When John Cheever died in 1982, he left behind a 4,300-page journal that was later (and fortunately for the reader) made available to the literary biographer Blake Bailey. His book John Cheever: A Life has just been published and Maud Newton reviews it for the Barnes and Noble Review.
Originally the author’s plans for this massive chronicle of his own evolution were unclear, but as the years passed and bisexuality entered his fiction more freely, Cheever took to showing explicit passages from his journals to visitors (although he never received the excoriation or absolution — whichever it was — that he craved). He also, notes Bailey, “became increasingly convinced that the journal was not only a crucial part of his own oeuvre, but an essential contribution to the genre,” despite or perhaps because of its focus on sex. “I read last year’s journal with the idea of giving it to a library,” he wrote. “I am shocked at the frequency with which I refer to my member.” It is a testament both to Bailey’s gift for storytelling and to the multitudinous variations of Cheever’s capacity for self-deception and self-loathing that this massive biography engages throughout its 700-plus pages.

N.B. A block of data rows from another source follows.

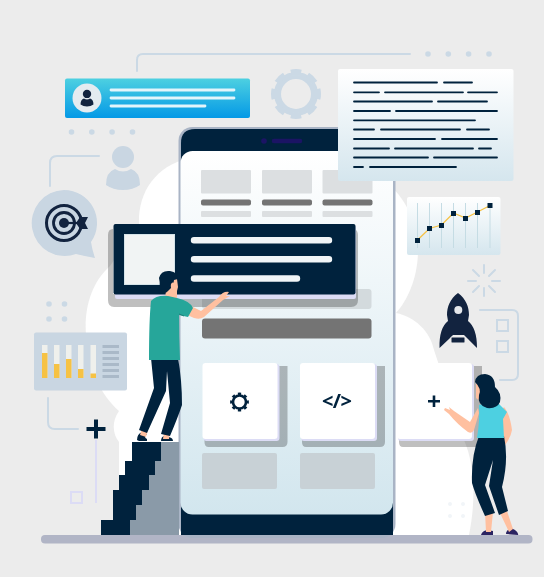
<!DOCTYPE html>
<html lang="en">
<head>
<meta charset="utf-8">
<title>App interface development</title>
<style>
:root{--bg:#ececec;--navy:#00223d;--ink:#12233f;--mist:#c9d6e2;--line:#cbd9e5;--grey:#747474;--skin:#ffc0a0;--teal:#26a69a;--cyan:#4dd0e1;--yellow:#f6c244;--lilac:#dcdcf5;--ground:#b1b5c6}
html,body{margin:0;background:var(--bg);overflow:hidden}
svg{display:block;width:544px;height:577px}
.navy{fill:var(--navy)}.ink{fill:var(--ink)}.mist{fill:var(--mist)}.skin{fill:var(--skin)}.white{fill:#fff}.grey{fill:var(--grey)}.yellow{fill:var(--yellow)}
.connector{fill:none;stroke:var(--line);stroke-width:2;stroke-linecap:round}
.text-lines{fill:none;stroke:var(--navy);stroke-width:1.8;stroke-linecap:round}
.shadow{fill:#000;opacity:.25}
.block{fill:#c8d1d6}
.plus{fill:none;stroke:var(--navy)}
.code{font:700 20px "Open Sans","Noto Sans",sans-serif;fill:var(--navy);text-anchor:middle}
</style>
</head>
<body>
<svg viewBox="0 0 544 577" role="img" aria-label="Two people assembling a mobile app interface">
<defs>
<linearGradient id="screen-fill" x1="0" y1="0" x2="0" y2="1"><stop offset="0" stop-color="#fff"/><stop offset="1" stop-color="#d2e6ee"/></linearGradient>
<linearGradient id="banner-fill" x1="0" y1="0" x2="0" y2="1"><stop offset="0" stop-color="#4dd0e1"/><stop offset="1" stop-color="#0499e6"/></linearGradient>
<linearGradient id="blank-fill" x1="0" y1="0" x2="0" y2="1"><stop offset="0" stop-color="#fff"/><stop offset="1" stop-color="#d5e6ee"/></linearGradient>
<clipPath id="stairs-area"><path d="M101 535V520H113V505H113V490H119V475H125V461H132V442H179V535Z"/></clipPath>
<g id="card"><path class="shadow" d="M76 3H85V79Q85 84 80 84H6Q2 84 2 79V76H76Z"/><rect x="1" y="1" width="76" height="77" rx="3" fill="#dcdcf5"/><rect width="75" height="76" rx="3" class="white"/></g>
<g id="user"><circle cy="-12" r="11"/><path d="M-17 16Q-17 3 -8 0Q0 5 8 0Q17 3 17 16Q10 21 0 21Q-10 21 -17 16Z"/></g>
<g id="four-dots"><circle r="2.8"/><circle cx="20.3" r="2.8"/><circle cx="40.6" r="2.8"/><circle cx="61" r="2.8"/></g>
</defs>

<rect width="544" height="577" fill="var(--bg)"/>

<g id="backdrop" class="white">
<path d="M190 158C154 166 138 194 139 224L110 266C91 283 84 309 86 335C88 369 101 395 119 411C111 422 113 435 119 442V535H190Z"/>
<path d="M385 181C405 197 418 222 418 250C418 277 408 300 396 313C415 317 430 331 434 350L464 440C475 465 476 500 469 535H385Z"/>
</g>

<g id="connectors" class="connector">
<path d="M137 71V60Q137 54 143 54H410"/>
<path d="M50 186V163Q50 156 57 156H99"/>
<path d="M48 398V422Q48 429 55 429H78"/>
<path d="M480 310H512Q518 310 518 316V374Q518 380 512 380H500"/>
<rect x="497" y="320" width="11" height="11" stroke-linecap="butt"/><rect x="497" y="341" width="11" height="11"/>
<path d="M484 265V273M484 288V296M468 281H476M492 281H500M473 270L479 276M489 286L495 292M473 292L479 286M489 276L495 270"/>
</g>
<g id="dots" fill="var(--line)">
<use href="#four-dots" x="428" y="54"/><use href="#four-dots" x="71.5" y="132"/>
<circle cx="49" cy="304" r="2.8"/><circle cx="64.500" cy="304" r="2.8"/><circle cx="49" cy="319" r="2.8"/><circle cx="64.500" cy="319" r="2.8"/>
<g opacity=".25"><circle cx="450" cy="504" r="2"/><circle cx="463" cy="504" r="2"/><circle cx="450" cy="516" r="2"/><circle cx="463" cy="516" r="2"/></g>
</g>

<g id="large-gear" fill="none" stroke="var(--line)">
<circle cx="296" cy="94" r="18.5" stroke-width="7"/>
<circle cx="296" cy="94" r="22" stroke-width="6" pathLength="80" stroke-dasharray="6 4" stroke-dashoffset="3"/>
</g>
<use href="#user" x="123" y="169" class="mist"/>

<g id="ground"><rect x="41" y="535" width="491.500" height="8.500" rx="4" fill="var(--ground)"/></g>

<g id="phone">
<rect x="178.500" y="127" width="217" height="411" rx="14" fill="#a9b4c5"/>
<path d="M195 129H379Q393 129 393 143V535H181V143Q181 129 195 129Z" class="navy"/>
<rect x="180.500" y="151" width="212.500" height="363.500" rx="12" fill="url(#screen-fill)"/>
<path d="M274 141H300" stroke="#1b1464" stroke-width="4.500" stroke-linecap="round"/><circle cx="264" cy="141" r="2.8" fill="#1b1464"/>
<g fill="#dcdfe1">
<rect x="201" y="170" width="50" height="23.500" rx="1"/><rect x="262" y="170" width="50" height="23.500" rx="1"/><rect x="322.500" y="170" width="50" height="23.500" rx="1"/>
<rect x="201" y="211" width="50" height="6" rx="1"/><rect x="262" y="211" width="50" height="6" rx="1"/><rect x="322.500" y="211" width="50" height="6" rx="1"/>
</g>
<g class="grey"><rect x="201" y="199.500" width="50" height="6" rx="2"/><rect x="262" y="199.500" width="50" height="6" rx="2"/><rect x="322.500" y="199.500" width="50" height="6" rx="2"/><rect x="202" y="318.500" width="169.500" height="20" rx="3"/></g>
<rect x="202" y="289" width="169.500" height="20" rx="3" fill="#d3dadd"/>
<rect x="202" y="453" width="75" height="36" rx="2" class="block"/><rect x="300" y="453" width="75" height="36" rx="2" class="block"/>
</g>

<g id="feature-cards">
<use href="#card" x="202.500" y="363"/><use href="#card" x="300" y="363"/><use href="#card" x="397" y="363"/>
<g fill="none" stroke="var(--navy)"><circle cx="239.500" cy="402" r="6.500" stroke-width="2.600"/><circle cx="239.500" cy="402" r="8.200" stroke-width="2.400" pathLength="80" stroke-dasharray="5 5" stroke-dashoffset="2.500"/></g>
<text x="337" y="408" class="code" textLength="30">&lt;/&gt;</text>
<path class="plus" stroke-width="2.600" d="M434 395.500V407M428 401.200H440"/>
</g>

<g id="profile-banner">
<rect x="65" y="78.500" width="185" height="39.500" rx="2" fill="url(#banner-fill)"/>
<circle cx="87" cy="98" r="14.500" fill="#e4ebf0"/>
<use href="#user" class="ink" transform="translate(87 98.500) scale(.38)"/>
<path d="M111 90H234M111 98H234M111 106H205" stroke="#e3f5fb" stroke-width="2.800" stroke-linecap="round"/>
</g>

<g id="article">
<rect x="338" y="69" width="175.500" height="112" rx="2" fill="url(#blank-fill)"/>
<path class="text-lines" d="M354 82.500H437M444 82.500H472M354 92.300H379M385 92.300H463M468 92.300H497M354 101.500H432M438 101.500H487M354 111H390M396 111H497M354 120.300H475M354 129.500H374M381 129.500H460M467 129.500H489M354 139H435M442 139H497M354 148.500H389M395 148.500H473M479 148.500H491M354 157.500H428M434 157.500H497M354 167H363M370 167H456"/>
</g>

<g id="target">
<path class="mist" d="M64 190A33 33 0 1 0 76 254Q84 256 95 258Q92 249 91 242A33 33 0 0 0 64 190Z"/>
<g fill="none" stroke="var(--ink)" stroke-width="3"><circle cx="64" cy="223" r="17.500"/><circle cx="64" cy="223" r="10.500" stroke-width="2.800"/><path d="M64 223H85" stroke-width="2.200"/></g>
<circle cx="64" cy="223" r="5" class="ink"/><path class="ink" d="M76 223L80 217H88L85 223L88 229H80Z"/>
</g>

<g id="line-chart">
<rect x="407" y="197" width="93.500" height="58" rx="2" fill="url(#blank-fill)"/>
<path d="M417.500 203V248M429.500 203V248M441.500 203V248M453.500 203V248M465.500 203V248M477.500 203V248M490 203V248" stroke="#c5dce4"/>
<path d="M417.500 240L429.500 228.500L441.500 225L453.500 213L465.500 218L477.500 212L490 205.500" fill="none" stroke="var(--yellow)" stroke-width="1.300"/>
<path class="navy" d="M415 238h5v5h-5ZM427 226h5v5h-5ZM439 223h5v5h-5ZM451 211h5v5h-5ZM463 216h5v5h-5ZM475 210h5v5h-5ZM487.500 203h5v5h-5Z"/>
</g>

<g id="bar-chart">
<rect x="34" y="332.500" width="93" height="58" rx="2" class="mist"/>
<path fill="#eff0ec" d="M42 345h5.500v33H42ZM54 345h5.500v33H54ZM66 345h5.500v33H66ZM78 345h5.500v33H78ZM90.500 345h5.500v33h-5.500Z"/>
<path class="yellow" d="M42 353h5.500v25H42ZM54 364h5.500v14H54ZM66 359h5.500v19H66ZM78 369h5.500v9H78ZM90.500 373.500h5.500v4.500h-5.500Z"/>
<path d="M102.500 346.500H119M102.500 352.500H119M102.500 358.500H119M102.500 364.500H119M102.500 370.500H119M102.500 376.500H119" stroke="#aab9c8" stroke-width="2.800"/>
</g>

<g id="rocket" class="ink">
<path d="M458 293C450 299 447 307 447 315L448 321Q439 328 439.500 348L449 339L453 335H464L468 339L477 348Q477 328 468 321L469 315C469 307 466 299 458 293Z"/>
<circle cx="458.300" cy="310" r="4" fill="#e4e7ea"/><rect x="451" y="337" width="14" height="6" rx="1" stroke="var(--bg)" stroke-width="1"/>
</g>

<g id="plus-marker">
<path d="M96 440V503" stroke="var(--lilac)" stroke-width="2"/><rect x="71" y="492" width="11" height="11" fill="none" stroke="var(--lilac)" stroke-width="2"/>
<path class="plus" stroke-width="4" d="M96 419.500V438.500M86.500 429H105.500"/>
</g>

<g id="stairs" clip-path="url(#stairs-area)">
<rect x="100" y="440" width="80" height="96" class="navy"/>
<path fill="#8a9aa8" d="M179 442H161V461H155V475H149V490H142V505H136V520H130V535H179Z"/>
</g>

<g id="content-card">
<path class="shadow" d="M113 229V294H355V229Q358 231 358 235V300Q358 307 351 307H114Q108 307 108 300V235Q108 229 113 229Z"/>
<rect x="115" y="226" width="241" height="73" rx="2" fill="var(--lilac)"/>
<rect x="113.500" y="224" width="242" height="70.500" rx="2" class="navy"/>
<rect x="124.500" y="234.500" width="50" height="50" fill="#f1f4f4" stroke="#d5e4e9"/>
<path d="M194 240.200H329M194 259.300H329M194 278.500H297" stroke="#f1f5f7" stroke-width="6.400" stroke-linecap="round"/>
</g>

<g id="man">
<path class="navy" d="M137 440Q137 434 142 432L147 434Q143 437 147 439V441H139Z"/>
<path class="navy" d="M161 441Q161 437 164 436L169 437Q173 438 173 441Z"/>
<path class="skin" d="M142 428L148 430L146 437L140 435ZM164 432H170L169 439H163Z"/>
<path class="navy" d="M151 358L154 388L139 430L147 433L166 391L167 371L170 403L161 434L170 436Q178 417 182 405Q182 380 178 358Z"/>
<path class="skin" d="M166 289L177 288L177 301L165 301Z"/>
<path class="skin" d="M189 305L201 311L219 297Q223 291 229 292L226 296L230 296L223 300L204 317Q200 320 194 318L185 314Z"/>
<path fill="var(--teal)" d="M151 301Q156 295 168 296L177 298Q190 301 193 308L188 317L179 315Q179 337 180 360H149Q149 320 151 301Z"/>
<path class="skin" d="M164 276L177 279L178 287Q177 295 170 295L162 291Z"/>
<path class="navy" d="M159 278Q161 270 170 271Q178 272 178 279L174 280L173 286L169 290Q164 296 158 292Q161 287 159 278Z"/>
<ellipse cx="173" cy="286" rx="2.200" ry="3.500" class="skin"/>
<path d="M179 314L184 316" stroke="#1d8078"/>
</g>

<g id="woman">
<path fill="#2b2361" d="M481 535Q482 531 487 530L493 531V535ZM506 534Q506 530 511 528L515 530Q519 533 518 535Z"/>
<path class="skin" d="M485 512L493 512L491 532H486ZM500 513L507 511L513 529L509 532Z"/>
<path class="skin" d="M504 407Q510 414 512 430Q511 437 505 445L499 443L503 430L498 416Z"/>
<path class="skin" d="M479 413L474 430Q472 434 468 432Q457 424 449 414L444 410L445 408L450 410L449 407L454 411L470 422L478 408Z"/>
<path class="navy" d="M479 436H504Q509 460 502 487L508 511L499 515L489 486L493 460L485 485L495 513L485 516Q475 494 472 483Q471 456 479 436Z"/>
<path fill="var(--cyan)" d="M479 405Q486 402 499 404L507 412L503 419L504 438H477Q480 420 479 405Z"/>
<path class="skin" d="M476 383L483 386V404L476 398Z"/>
<path class="navy" d="M475 382Q476 374 485 374Q495 375 495 387Q502 393 500 402Q497 409 487 408Q477 405 479 395Q482 389 475 382Z"/>
</g>
</svg>
</body>
</html>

The piece gives a clear sense of how troubled and isolated Cheever’s life was. I’m going to put this book on my to-read list.